Thursday, August 20, 2009

Great Women and Firsts

by Julia Buckley
Have you ever heard of Emma Jentzer? Me, neither. But I recently found out that Emma was the first woman special agent of the Bureau of Investigation (predecessor to the FBI). The Bureau, formed in 1908, accepted Emma as an agent in 1911 after her husband, the first agent, died. At the time, Emma was a translator at Ellis Island. All in all, a highly accomplished woman!

I learned about Emma in THE BOOK OF WOMEN'S FIRSTS (Read and Witlieb, Random House, 1992), a book filled with accomplishments by women many of us have never heard of, but really should know. Here are some examples:

RUTH CLEVELAND was the first and only president's daughter to have a candy bar named after her (1921). The candy company which made Kandy Kakes decided to change their candy bar's name to Baby Ruth after the daughter of Grover Cleveland and Frances Cleveland. Ruth was born between Cleveland's two terms of office and became a national sensation.

Sadly, Ruth was a sickly child, and died from diptheria at age 12.

was the first woman to reach the rank of Major General in the U.S. Army (1978). That same year she received a doctorate in military science from Norwich University. Clark retired after 36 years in the Army, "the longest army career of any woman."

was "the first premature infant to be placed in an incubator" (1888). McLean weighed only two pounds when she was born in New York City.

was the first woman to receive the Pulitzer Prize for poetry (1923). Millay is one of the more famous women in this book, and her collected works contain some of my personal favorites.

(and not Amelia Earhart) was the first woman to fly solo around the world (1964). She retired in 1969 after setting 21 records in aviation.

MARY ANN PATTION was the first woman to navigate a clipper ship (1856). She learned the skills from her husband, a clipper ship captain, who fell into a tuberculosis-related coma on a long journey; Mary Ann, pregnant with their first child, took over and plotted the four-month course home. Her husband never emerged from his coma and did not see the birth of their child. The insurers of the ship gave Mary 1000 dollars for her feat, which was considered cheap of them.
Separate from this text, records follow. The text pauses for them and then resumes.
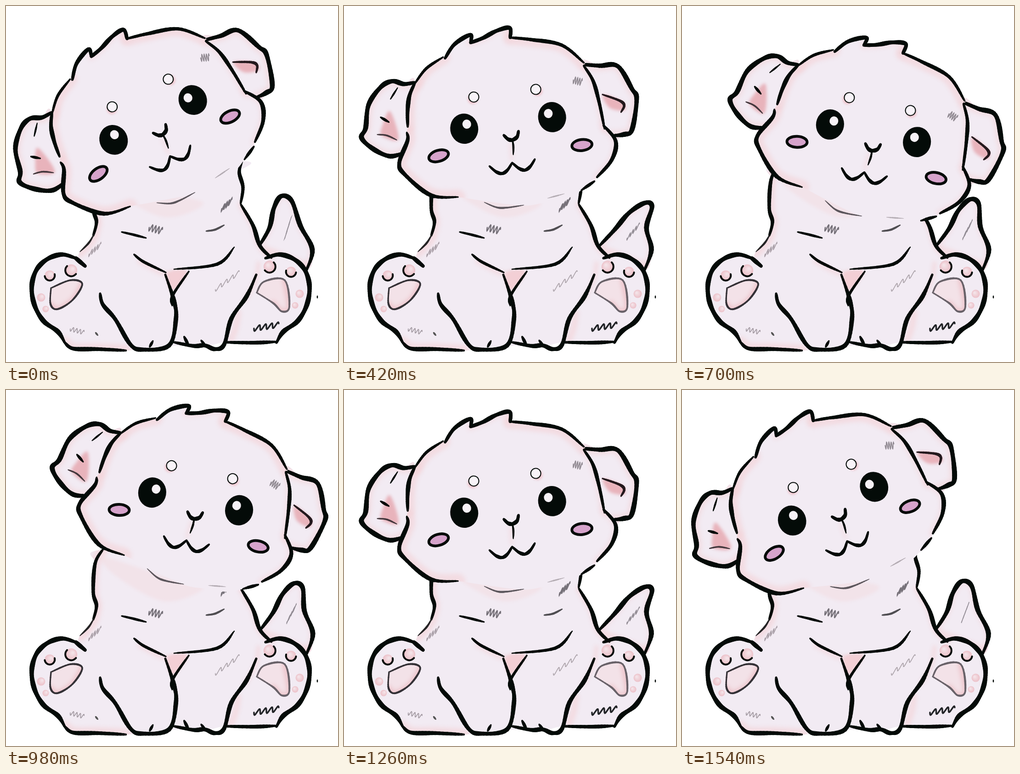
Animation, 723 px wide and 775 px high, one loop 1680 ms. Source, as an HTML page with a canvas:

```html
<!DOCTYPE html>
<html lang="en">
<head>
<meta charset="utf-8">
<title>Puppy</title>
<style>
  html, body { margin: 0; width: 100%; height: 100%; overflow: hidden; background: #fff; }
  canvas { display: block; }
</style>
</head>
<body>
<canvas id="stage" width="723" height="775"></canvas>
<script>
const ctx = document.getElementById('stage').getContext('2d');
const INK = '#040b08', FUR = '#f2ebf3', PINK = '#f4d3d8', ROSE = '#e5a0a8', GRAY = '#77727a';
const STEP_MS = 140, STEPS = 12;

// The head swings through these poses and back: eye midpoint, tilt, tail lean.
const POSES = [
  { x: 320.5, y: 248, tilt: -26.7, lean: 0 },
  { x: 329, y: 247.5, tilt: -22.3, lean: 10 },
  { x: 328.5, y: 261.5, tilt: -16, lean: 28 },
  { x: 357.5, y: 254.5, tilt: -7.5, lean: 57 },
  { x: 374.5, y: 251, tilt: 1.2, lean: 57 },
  { x: 417, y: 277, tilt: 11.4, lean: 28 },
  { x: 423, y: 272, tilt: 14.5, lean: 10 },
  { x: 413, y: 242.5, tilt: 11.5, lean: 28 }
];
const REST = POSES[4];
const poseAt = step => POSES[step < POSES.length ? step : STEPS - step];

const points = text => text.split(' ').map(pair => pair.split(',').map(Number));
const join = (...parts) => parts.join(' ');
const back = text => text.split(' ').reverse().join(' ');
const mirror = text => text.replace(/(\d+),/g, (_, x) => 717 - x + ',');

// Smooth curve through a few key points.
function curve(text, closed) {
  const p = points(text), n = p.length, out = [];
  const at = i => closed ? p[(i + n) % n] : p[Math.max(0, Math.min(n - 1, i))];
  for (let i = 0; i < (closed ? n : n - 1); i++) {
    const [a, b, c, d] = [at(i - 1), at(i), at(i + 1), at(i + 2)];
    for (let t = 0; t < 1; t += 0.125) {
      out.push([0, 1].map(k => b[k] + 0.5 * t * (c[k] - a[k] +
        t * (2 * a[k] - 5 * b[k] + 4 * c[k] - d[k] + t * (3 * (b[k] - c[k]) + d[k] - a[k])))));
    }
  }
  if (!closed) out.push(p[n - 1]);
  return out;
}

function shape(text) {
  const path = new Path2D();
  curve(text, true).forEach(([x, y]) => path.lineTo(x, y));
  path.closePath();
  return path;
}

function fill(text, color = FUR) {
  ctx.fillStyle = color;
  ctx.fill(shape(text));
}

// Brush line with narrowing ends and slightly uneven pressure.
function ink(text, width = 10, color = INK, tip = 0.5) {
  const pts = curve(text), n = pts.length - 1;
  ctx.strokeStyle = color;
  ctx.lineCap = 'round';
  for (let i = 0; i < n; i++) {
    const end = Math.min(1, Math.min(i + 0.5, n - i - 0.5) / Math.min(8, n / 2));
    ctx.lineWidth = width * (tip + (1 - tip) * end) * (1 + 0.09 * Math.sin(i * 0.7));
    ctx.beginPath();
    ctx.moveTo(...pts[i]);
    ctx.lineTo(...pts[i + 1]);
    ctx.stroke();
  }
}

function blurred(radius, alpha, paint) {
  ctx.save();
  ctx.filter = `blur(${radius}px)`;
  ctx.globalAlpha = alpha;
  paint();
  ctx.restore();
}

function soft(text, width, color = PINK, alpha = 0.6) {
  blurred(4, alpha, () => {
    ctx.strokeStyle = color;
    ctx.lineWidth = width;
    ctx.beginPath();
    curve(text).forEach(([x, y]) => ctx.lineTo(x, y));
    ctx.stroke();
  });
}

const softFill = (text, color, alpha = 0.8) => blurred(3, alpha, () => fill(text, color));

function inside(text, paint) {
  ctx.save();
  ctx.clip(shape(text));
  paint();
  ctx.restore();
}

function oval(x, y, rx, ry, color, line = 0, tilt = 0) {
  ctx.beginPath();
  ctx.ellipse(x, y, rx, ry, tilt * Math.PI / 180, 0, 7);
  ctx.fillStyle = color;
  ctx.fill();
  ctx.strokeStyle = INK;
  ctx.lineWidth = line;
  if (line) ctx.stroke();
}

// Slanted scribble from one point to another.
function scribble(x, y, dx, dy, height, width = 2, color = GRAY) {
  ctx.beginPath();
  for (let t = 0; t <= 1; t += 0.02) {
    const wave = Math.sin(t * Math.PI * 8) * height / 2;
    ctx.lineTo(x + dx * t - wave * 0.35, y + dy * t + wave);
  }
  ctx.strokeStyle = color;
  ctx.lineWidth = width;
  ctx.stroke();
}

function drawTail(lean) {
  const bend = (x, y) => {
    const sway = lean * ((560 - Math.min(y, 560)) / 147) ** 2;
    return `${x + sway},${y + sway * 0.26}`;
  };
  const outline = points('553,520 574,482 583,441 599,414 622,424 641,478 667,530 654,576')
    .map(p => bend(...p)).join(' ');
  const body = outline + ' 570,555';
  fill(body);
  inside(body, () => {
    soft('556,530 620,555 660,570', 22);
    soft(outline, 16, PINK, 0.4);
  });
  ink(outline);
  const [x, y] = points(bend(608, 503))[0];
  scribble(x, y, 12 + lean * 0.25, -40 + lean * 0.2, 12, 1.7, '#918b93');
}

function drawFoot(side) {
  ctx.save();
  // The right paw is the left one turned over.
  if (side > 0) {
    ctx.translate(716, -8);
    ctx.scale(-1, 1);
  }
  [77, 130, 187, 216].forEach((deg, i) => {
    const a = -deg * Math.PI / 180, r = 13 - 2 * i;
    const x = 130 + 54 * Math.cos(a), y = 628 + 54 * Math.sin(a);
    const tint = ctx.createRadialGradient(x + r * 0.3, y - r * 0.3, 1, x, y, r);
    tint.addColorStop(0, '#f4e4e9');
    tint.addColorStop(1, '#ecc0c8');
    oval(x, y, r, r, tint);
    ctx.beginPath();
    ctx.arc(x, y, r, a - 1, a + 2, true);
    ctx.strokeStyle = INK;
    ctx.lineWidth = 4;
    if (i < 2) ctx.stroke();
  });
  ctx.restore();

  const pad = side < 0
    ? '98,614 140,597 166,605 145,640 112,660 97,649'
    : '546,624 562,600 607,597 617,655 601,665 582,647';
  fill(pad, '#f3e2e8');
  inside(pad, () => soft(join(back(pad).split(' ').slice(0, 4).join(' ')), 12, ROSE, 0.4));
  ink(join(pad, pad.split(' ')[0]), 4, side < 0 ? '#343136' : '#696269', 0.7);
}

function drawBody() {
  const neck = '211,347 194,378 190,440 197,470 190,500';
  const shoulder = '191,498 180,516 161,535';
  const foot = '152,549 122,541 90,551 66,575 56,611 62,651 82,686 113,709 128,733';
  const seat = '128,733 147,746 200,747 261,750';
  const leftArm = '205,626 211,650 238,682 271,737 298,748 355,739 370,682 366,642 347,585';
  const rightArm = '366,732 408,740 433,739 455,747 475,737 491,680 524,632 545,585';
  const rump = '478,732 540,733 588,731';
  const nape = '514,337 508,362 516,395 511,430';
  const side = '512,433 538,478 553,522 578,548';
  const body = join(neck, shoulder, foot, seat, '298,746 355,740 433,740', rump,
    back(mirror(foot)), back(side), back(nape));

  fill(body);
  inside(body, () => {
    soft(join(neck, shoulder), 24);
    soft(side, 14);
    soft(seat, 26);
    soft('505,668 500,700 490,726', 14);
    soft('520,640 543,600 550,560', 9);
    soft('290,556 335,580 350,582', 9);
    softFill('215,365 350,408 430,430 345,460 240,405', PINK, 0.35);
  });
  softFill('352,580 396,578 362,622', '#f3c8ce');

  ink(neck, 8);
  ink(shoulder, 5, '#262526', 0.3);
  ink(nape, 8);
  ink(side, 9);
  ink(foot);
  ink('152,549 172,566', 9, INK, 0.9);
  ink(mirror(foot));
  ink(seat, 9);
  ink(rump, 9);
  ink(leftArm, 9);
  ink(rightArm, 9);
  ink('398,578 363,630 362,652', 7);
  ink('313,742 320,729', 6);
  ink('388,720 398,740', 7);
  ink('425,728 435,741', 6);

  ink('279,541 300,557 348,580', 7);
  ink('366,573 460,562 497,525', 8, INK, 0.3);
  ink('252,492 278,498 305,505', 6);
  ink('436,490 455,487 475,477', 5, '#504e52');

  scribble(312, 482, 28, 8, 14, 2.5);
  scribble(470, 441, 21, -17, 14, 2.5);
  scribble(181, 540, 25, -20, 13, 1.8, '#aaa0a8');
  scribble(456, 617, 52, -37, 12, 1.7, '#aaa1a8');
  scribble(540, 702, 54, -8, 12, 3.5, '#222427');
  scribble(140, 703, 30, 8, 9, 1.8, '#a39aa2');
  ink('195,711 200,717', 4, '#555');
  ink('678,631 678,636', 2.5);
  [-1, 1].forEach(drawFoot);
}

function drawEar(outline, cup) {
  fill(outline);
  inside(outline, () => {
    soft(outline, 24, PINK, 0.5);
    softFill(cup, ROSE, 0.75);
  });
  ink(outline);
}

function drawEars() {
  drawEar('187,133 163,133 139,123 112,132 80,166 66,215 54,235 76,263 110,284 146,279',
    '103,215 124,187 133,250 98,237');
  ink('129,161 148,139', 4);
  ink('102,197 118,210', 6);
  ink('89,233 109,238 129,251', 4, '#44383d');

  drawEar('551,149 590,158 629,165 652,218 659,242 639,306 620,314 586,312',
    '588,222 627,243 629,262 598,252');
  ink('587,221 622,240 630,252 621,265', 6, '#24191d');
}

function drawFace() {
  for (const side of [-1, 1]) {
    const brow = 377 + side * 68, eye = REST.x + side * 96.5;
    blurred(2, 0.8, () => oval(brow + side * 3, 190 + side * 2, 11, 11, '#eebcc4'));
    oval(brow, 186 + side * 2, 11, 11, '#f8f3f8', 2);
    oval(eye, REST.y + side * 2, 30.5, 33, INK);
    oval(eye - side * 7, 242 + side * 2, 9.5, 10, '#f6f1f6');
    oval(370 + side * 156, 311 + side * 12, 22, 12, '#d6a3cb', 6, side * 5 - 3);

    const smile = [0, 0.25, 0.5, 0.75, 1]
      .map(t => `${370 + side * 50 * t},${338 + 20 * Math.sin(t * Math.PI)}`);
    ink(smile.join(' '), 7);
  }
  soft('372,298 370,330', 6);
  ink('361,276 369,286 378,289 389,284 394,272', 8, INK, 0.6);
  ink('378,288 378,303 375,321', 5, INK, 0.4);
}

function drawHead() {
  const hair = '187,135 216,107 256,88';
  const frontTuft = '260,91 285,64 322,49 320,66';
  const topTuft = '320,66 348,60 380,49 409,47 407,68';
  const crown = '407,68 450,79 515,101 557,146';
  const rightTemple = '556,153 571,188 577,235 580,295';
  const rightCheek = '579,288 600,326 585,365 548,397';
  const rightJaw = '541,405 510,420';
  const chin = '480,432 430,434 380,434 297,411';
  const leftTemple = '187,134 171,160 162,192 157,226';
  const leftCheek = '153,238 152,256 127,301 135,328 184,381 242,394';
  const head = join(hair, frontTuft, topTuft, crown, rightTemple, rightCheek, rightJaw, chin,
    back(leftCheek), back(leftTemple));

  drawEars();
  fill(head);
  inside(head, () => {
    [hair, crown, leftTemple, leftCheek].forEach(edge => soft(edge, 32));
    [topTuft, rightTemple, rightCheek].forEach(edge => soft(edge, 18, PINK, 0.4));
  });
  ink(hair, 7);
  ink(frontTuft, 9, INK, 0.6);
  ink(topTuft, 9, INK, 0.7);
  ink(crown, 8);
  ink(leftTemple, 9);
  ink(leftCheek, 9, INK, 0.3);
  ink(rightTemple, 8);
  ink(rightCheek, 9);
  ink(rightJaw, 7);
  ink('297,414 322,429 345,433 381,433', 4, '#5c565c', 0.3);
  ink('435,426 472,422', 3, '#b4acb3', 0.3);
  scribble(529, 180, 18, 8, 14, 2, '#928b93');
  drawFace();
}

function draw({ x, y, tilt, lean }) {
  ctx.fillStyle = '#fff';
  ctx.fillRect(0, 0, 723, 775);
  drawTail(lean);
  drawBody();
  ctx.save();
  ctx.translate(x, y);
  ctx.rotate((tilt - REST.tilt) * Math.PI / 180);
  ctx.translate(-REST.x, -REST.y);
  drawHead();
  ctx.restore();
}

const start = performance.now();
let shown = -1;
function tick() {
  const step = Math.floor((performance.now() - start) / STEP_MS) % STEPS;
  if (step !== shown) draw(poseAt(shown = step));
  requestAnimationFrame(tick);
}
tick();
</script>
</body>
</html>
```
Four years later Mary, too, died of tuberculosis.

DOREEN WILBER was the first woman to win the Olympic Individual Archery Championship (1972).

ESTER VAN DEMAN was the first Roman field archeologist (1901). Deman spent thirty years in Rome and became an "authority on ancient Roman building construction."

MRS. RALPH HENRY VAN DEMAN was the first woman to be an airplane passenger in the United States. Why? Because she walked up to the plane in which Wilbur Wright sat (he was instructing Signal Corps officers) and got in beside him before a test flight. Wright allowed her to stay, and after her four-minute flight, she said, "Now I know why birds sing. It was wonderful. There is no earthly sensation I can compare with it."

Who are the women you admire for being the "First?" Are they historical, or are they members of your friends and family?


Lisa Bork said...

Great post, Julia. Brought to mind Christa McAuliffe, who was to be the first teacher in space.

Elizabeth Spann Craig said...

I love this post. I always thought the candy bar was named after Babe Ruth.

My grandmother was the first female editor of her university's lit magazine (back in the 1920s.)

Mystery Writing is Murder

Julia Buckley said...

Awesome examples. Christa was an accomplished woman even before she was selected for the space program.

And your grandmother sounds like a smart and wonderful woman, Elizabeth!

Sue Ann Jaffarian said...

Sandra Day O'Connor - first woman Supreme Court Judge. And now Sonia Sotomayor, first Hispanic to be named Supreme Court Judge.

Great post Julia!

Keith Raffel said...

Queen Elizabeth I - the first female English monarch and the greatest of either sex.

Julia Buckley said...

Wow! You guys are good at this. Great to know you all admire so many women. :)